Former Vice-Chairman of Arik Air, Senator Anietie Okon has alleged that some interests in government had planned to take over Arik Air and sell it at a paltry amount.

Okon said the interest group took advantage of the financial distress of the airline occasioned by the crash of Nigeria’s economy and the resultant plunge of the value of the Naira.

The situation, he said, made it extremely difficult to obtain foreign exchange to run the airline, which has the largest fleet in the country, adding, the bad economy also affected some other companies in the country, which rely on forex to sustain their operations.

Okon observed that currently, no Nigerian airline is benefitting properly from the bilateral agreement Nigeria signed with other countries; rather the government has given away all the routes to foreign airlines at the detriment of Nigeria’s interest.

He remarked that the economic and social consequences of government of not supporting Arik and other airlines in the industry are what the country is experiencing today- job losses, the weakening of the value of naira etc. He recalled that Arik was selling tickets for international destinations in naira whereas foreign airlines continued to demand for dollars. Furthermore, he stated that Arik had 2,600 staff against the foreign airlines that have at most 10 Nigerian staff.

According to him, in other societies, government would have stepped in to save the airline by providing it and others support, knowing that the economic problem was a national issue, but instead, it forcefully took Arik over and today the airline is operating at less than 40per cent of its capacity.

However, Okon noted that AMCON management is striving to keep the airline operating but at very low capacity, with most of the aircraft due for maintenance.
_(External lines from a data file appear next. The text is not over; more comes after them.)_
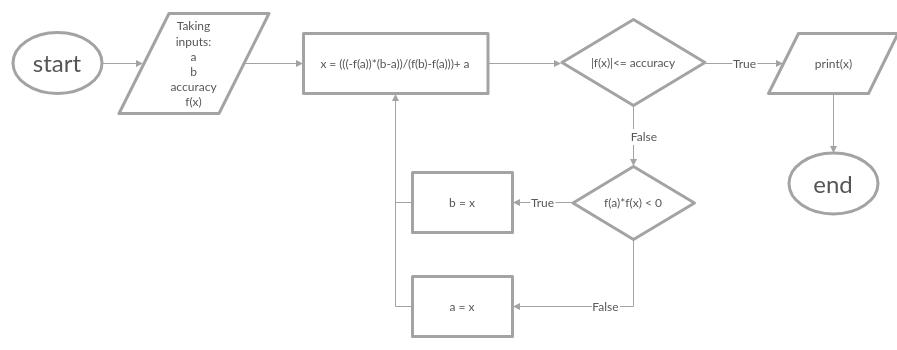
<!DOCTYPE html>
<html lang="en">
<head>
<meta charset="utf-8">
<title>Root finding flowchart</title>
<style>
:root { --paper: #fff; --stroke: #a3a3a3; --ink: #555; }
* { box-sizing: border-box; }
html, body { margin: 0; overflow: hidden; background: var(--paper); }
.flowchart {
  position: relative; width: 897px; height: 350px; overflow: hidden;
  background: var(--paper); color: var(--ink);
  font: 12px/15.2px Lato, "Open Sans", sans-serif;
}
.shapes { position: absolute; inset: 0; display: block; }
.outlines { fill: var(--paper); stroke: var(--stroke); stroke-width: 3; stroke-linejoin: round; }
.connectors { fill: none; stroke: var(--stroke); stroke-width: 1; }
.arrowheads { fill: var(--stroke); }
.node, .branch {
  position: absolute; display: flex; align-items: center; justify-content: center;
  text-align: center; white-space: nowrap;
}
.node { left: var(--x); top: var(--y); width: var(--w); height: var(--h); }
.terminal { font-size: 24px; line-height: 30px; }
.formula { letter-spacing: -0.1px; }
.branch {
  left: var(--x); top: var(--y); height: 16px; padding: 0 1px;
  transform: translate(-50%, -50%); background: var(--paper);
}
</style>
</head>
<body>
<main class="flowchart">
  <svg class="shapes" width="897" height="350" viewBox="0 0 897 350" aria-hidden="true">
    <defs>
      <path id="head-right" d="M0 0l-7-3.5v7z"/>
      <path id="head-left" d="M0 0l7-3.5v7z"/>
      <path id="head-down" d="M0 0l-3.5-7h7z"/>
      <path id="head-up" d="M0 0l-3.5 7h7z"/>
    </defs>
    <g class="connectors">
      <path d="M102 63.5H138M244 63.5H298M489 63.5H556M706 63.5H778"/>
      <path d="M633.5 106V162M833.5 94V148"/>
      <path d="M572 202.5H518M633.5 240V306.5H518"/>
      <path d="M412 202.5H395.5M412 306.5H395.5V98"/>
    </g>
    <g class="outlines">
      <ellipse cx="57.5" cy="63" rx="44.5" ry="30.5"/>
      <polygon points="169,13.5 269,13.5 219,113.5 119,113.5"/>
      <rect x="303.5" y="33.5" width="184.5" height="60"/>
      <polygon points="562,62.5 633.5,19.5 705,62.5 633.5,105.5"/>
      <polygon points="798.5,33.5 898,33.5 868.5,93.5 768.5,93.5"/>
      <ellipse cx="833.5" cy="183.5" rx="44.5" ry="30.5"/>
      <polygon points="573,203 633.5,166.5 694.5,203 633.5,239.5"/>
      <rect x="412.5" y="172.5" width="100" height="60"/>
      <rect x="412.5" y="276.5" width="100" height="60"/>
    </g>
    <g class="arrowheads">
      <use href="#head-right" x="143" y="63.5"/>
      <use href="#head-right" x="303" y="63.5"/>
      <use href="#head-right" x="561" y="63.5"/>
      <use href="#head-right" x="783" y="63.5"/>
      <use href="#head-down" x="633.5" y="166"/>
      <use href="#head-down" x="833.5" y="153"/>
      <use href="#head-left" x="513" y="202.5"/>
      <use href="#head-left" x="513" y="306.5"/>
      <use href="#head-up" x="395.5" y="94"/>
    </g>
  </svg>

  <div class="node terminal" style="--x:12px;--y:33px;--w:90px;--h:60px">start</div>
  <div class="node" style="--x:143px;--y:14px;--w:101px;--h:100px">Taking<br>inputs:<br>a<br>b<br>accuracy<br>f(x)</div>
  <div class="node formula" style="--x:303px;--y:33px;--w:184px;--h:61px">x = (((-f(a))*(b-a))/(f(b)-f(a)))+ a</div>
  <div class="node formula" style="--x:562px;--y:20px;--w:142px;--h:86px">|f(x)|&lt;= accuracy</div>
  <div class="node" style="--x:783px;--y:33px;--w:101px;--h:61px">print(x)</div>
  <div class="node terminal" style="--x:788px;--y:153px;--w:90px;--h:61px">end</div>
  <div class="node" style="--x:573px;--y:167px;--w:120px;--h:72px">f(a)*f(x) &lt; 0</div>
  <div class="node" style="--x:412px;--y:172px;--w:100px;--h:61px">b = x</div>
  <div class="node" style="--x:412px;--y:276px;--w:100px;--h:61px">a = x</div>

  <span class="branch" style="--x:744.5px;--y:64px">True</span>
  <span class="branch" style="--x:644px;--y:137px">False</span>
  <span class="branch" style="--x:542.5px;--y:203px">True</span>
  <span class="branch" style="--x:605.5px;--y:307px">False</span>
</main>
</body>
</html>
He stated that at the 11th year of the airline, the former management had planned to bring in new aircraft from Boeing, the B737 MAX to take over from the existing ones while the later would go for proper maintenance.
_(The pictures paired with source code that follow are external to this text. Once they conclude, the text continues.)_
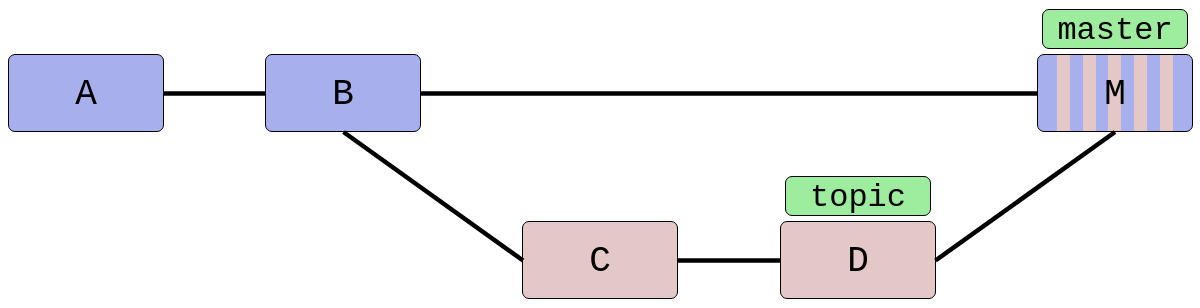
<!DOCTYPE html>
<html lang="en">
<head>
<meta charset="utf-8">
<title>Commit graph: topic merged into master</title>
<style>
:root {
  --main: #a7b0ed;
  --topic: #e4c7c7;
  --branch: #9eec9e;
  --ink: #000;
  --paper: #fff;
}
* { box-sizing: border-box; }
html, body { margin: 0; overflow: hidden; background: var(--paper); }
.graph {
  position: relative;
  width: 1200px;
  height: 308px;
  overflow: hidden;
  color: var(--ink);
  font-family: "Liberation Mono", monospace;
}
.edges { position: absolute; left: 0; top: 0; }
.edges path { fill: none; stroke: var(--ink); stroke-width: 4.5; }
.commit, .branch {
  position: absolute;
  display: flex;
  align-items: center;
  justify-content: center;
  border: 1.3px solid var(--ink);
  border-radius: 7px;
  line-height: 1;
}
.commit { width: 156px; height: 78px; padding-top: 4px; font-size: 36px; }
.branch { width: 146px; height: 40px; padding-top: 4px; font-size: 32px; background: var(--branch); }
.on-main { top: 54px; background: var(--main); }
.on-topic { top: 221px; background: var(--topic); }
.a { left: 8px; }
.b { left: 265px; }
.c { left: 522px; }
.d { left: 780px; }
.merge {
  left: 1037px;
  background: linear-gradient(90deg, var(--main) 19px,
    var(--topic) 19px 32px, var(--main) 32px 45px,
    var(--topic) 45px 58px, var(--main) 58px 70px,
    var(--topic) 70px 83px, var(--main) 83px 96px,
    var(--topic) 96px 109px, var(--main) 109px 122px,
    var(--topic) 122px 135px, var(--main) 135px);
}
.branch-master { left: 1042px; top: 9px; }
.branch-topic { left: 785px; top: 176px; }
</style>
</head>
<body>
<main class="graph">
  <div class="commit on-main a">A</div>
  <div class="commit on-main b">B</div>
  <div class="commit on-topic c">C</div>
  <div class="commit on-topic d">D</div>
  <div class="commit on-main merge">M</div>
  <div class="branch branch-master">master</div>
  <div class="branch branch-topic">topic</div>
  <svg class="edges" width="1200" height="308" viewBox="0 0 1200 308" aria-hidden="true">
    <path d="M164 93.5H266"/>
    <path d="M421 93.5H1038"/>
    <path d="M343.5 132L523 260.5"/>
    <path d="M678 260.5H781"/>
    <path d="M935.5 260.5L1115 132"/>
  </svg>
</main>
</body>
</html>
He said this was supposed to be the fleet renewal strategy of the airline, as its desire was to maintain young fleet in its operations.

“The stakeholders are gearing for a rebirth of the airline. Eight aircraft are ripe for heavy checks. They are there parked and wasting away. They have degraded the maintenance culture of the company because we take the aircraft to European Aviation Safety Agency (EASA) rated maintenance facility, but we heard they now take them to Lithuania facility, where the maintenance cost is cheap but even at that, they cannot even pay for the aircraft they have taken out,” he said.

Senator Okon remarked: “The Nigerian government is always too willing to cut deals with foreign airlines and give our market away. Our country is losing so much for the selfish interest of a few.”